This 32 year old Asian woman had saline implants in the subglandular position. She complained about the breast being “too close” with loss of normal cleavage. She underwent corrective surgery which consisted of removal of her subglandular breast implants and insertion of a new pair of round silicone gel filled breast implants in the subpectoral position. Her postoperative result is seen six months after the corrective surgery.

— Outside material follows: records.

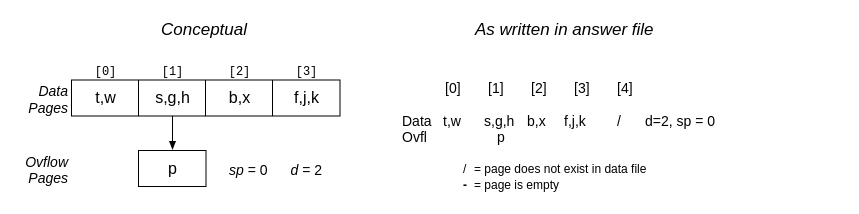
<!DOCTYPE html>
<html lang="en">
<head>
<meta charset="utf-8">
<title>Hash file pages</title>
<style>
:root { --ink: #000; --paper: #fff; }
* { box-sizing: border-box; margin: 0; padding: 0; }
html, body { width: 859px; height: 214px; overflow: hidden; background: var(--paper); }
body { position: relative; color: var(--ink); font: 14px/16px "Liberation Sans", Arial, sans-serif; white-space: pre; }
.concept, .answer { position: absolute; top: 0; height: 214px; }
.concept { left: 0; width: 400px; }
.answer { left: 400px; width: 459px; }
.concept > *, .answer > * { position: absolute; }
h2 { top: 20px; font: italic 17px/20px "Liberation Sans", Arial, sans-serif; }
.concept h2 { left: 161px; }
.answer h2 { left: 75px; }
.label { right: 332px; text-align: right; font-style: italic; }
.label-data { top: 83px; line-height: 17px; }
.label-overflow { top: 154px; }
.indexes { left: 72px; top: 65px; width: 268px; display: grid; grid-template-columns: repeat(4, 67px); text-align: center; font: 12px/14px "Liberation Mono", monospace; }
.pages { left: 72px; top: 80px; width: 268px; height: 36px; display: grid; grid-template-columns: repeat(4, 67px); text-align: center; font-size: 16px; line-height: 36px; }
.overflow-page { left: 139px; top: 151px; width: 67px; height: 36px; text-align: center; font-size: 16px; line-height: 36px; }
.lines { left: 0; top: 0; }
.state { left: 229px; top: 162px; display: flex; gap: 23px; }
.columns { left: 45px; top: 80px; display: grid; grid-template-columns: repeat(5, 43px); }
.listing { left: 2px; top: 113px; display: grid; grid-template-columns: 41px 41px 43px 37px 53px 28px auto; grid-auto-rows: 16px; }
.overflow-value { grid-column: 3; padding-left: 13px; }
.legend { left: 63px; top: 161px; display: grid; grid-template-columns: 11px auto; grid-auto-rows: 16px; font-size: 12px; }
</style>
</head>
<body>
<section class="concept">
  <h2>Conceptual</h2>
  <svg class="lines" width="400" height="214" fill="none" stroke="#000" aria-hidden="true">
    <rect x="71.5" y="80" width="268.5" height="36"/>
    <path d="M138.5 80V116M205.5 80V116M272.5 80V116"/>
    <rect x="138.5" y="150.5" width="67.5" height="36"/>
    <line x1="172.5" y1="116" x2="172.5" y2="143"/>
    <polygon points="169,141 176,141 172.5,150" fill="#000" stroke="none"/>
  </svg>
  <p class="label label-data">Data
Pages</p>
  <div class="indexes"><span>[0]</span><span>[1]</span><span>[2]</span><span>[3]</span></div>
  <div class="pages"><span>t,w</span><span>s,g,h</span><span>b,x</span><span>f,j,k</span></div>
  <p class="label label-overflow">Ovflow
Pages</p>
  <p class="overflow-page">p</p>
  <div class="state"><span><i>sp</i> = 0</span><span><i>d</i> = 2</span></div>
</section>
<section class="answer">
  <h2>As written in answer file</h2>
  <div class="columns"><span>[0]</span><span>[1]</span><span>[2]</span><span>[3]</span><span>[4]</span></div>
  <div class="listing">
    <span>Data</span><span>t,w</span><span>s,g,h</span><span>b,x</span><span>f,j,k</span><span>/</span><span>d=2, sp = 0</span>
    <span>Ovfl</span><span class="overflow-value">p</span>
  </div>
  <div class="legend">
    <span>/</span><span>= page does not exist in data file</span>
    <b>-</b><span>= page is empty</span>
  </div>
</section>
</body>
</html>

Breast Synmastia Surgery – In patients who have had breast implant surgery where the implants are too close to the center of the chest, there can be loss of the desired cleavage, giving the breasts an abnormal appearance. This condition is sometimes referred to as “bread loafing” but technically, it is known as synmastia. In the most extreme cases, it can almost appear as if the patient just has one breast (the so-called “uniboob”). Dr. Handel has a special interest and a great deal of experience in correcting synmastia. Typically, the condition arises because the original operating surgeon was too aggressive in dissection of the pocket for insertion of the implant. The tissues have been excessively detached from the underlying breastbone (sternum). Dr. Handel uses a variety of different techniques to correct synmastia. He has found through extensive experience that it is often most effective to insert the breast prosthesis in a “virgin” pocket. This would mean, for example, in a patient who has synmastia with implants in the subglandular (submammary) position to convert to a new pocket in the subpectoral or submuscular position. Conversely, when patients present with synmastia and have implants in the submuscular position, Dr. Handel has found it very effective to reattach the pectoral muscles to the chest wall and create a new “virgin” submammary or subglandular pocket for insertion of the breast implants. By creating a new “space” for the implant, it is possible for Dr. Handel to carefully control not only the dimensions but also the location of the periprosthetic pocket. Great care is taken to make certain that the implant is not placed too far medially. Typically, these procedures are extremely effective in reducing synmastia and have almost a 100% success rate and little, if any, chance of recurrence of the deformity. Oftentimes, it is advisable to insert new breast implants when correcting synmastia. This is because, sometimes, patients with synmastia have excessively wide or excessively large breast implants that are contributing to the problem. Dr. Handel will help you to decide what approach is best for you and what size and profile and shape implants will most effectively correct the problem and give you the result you would like.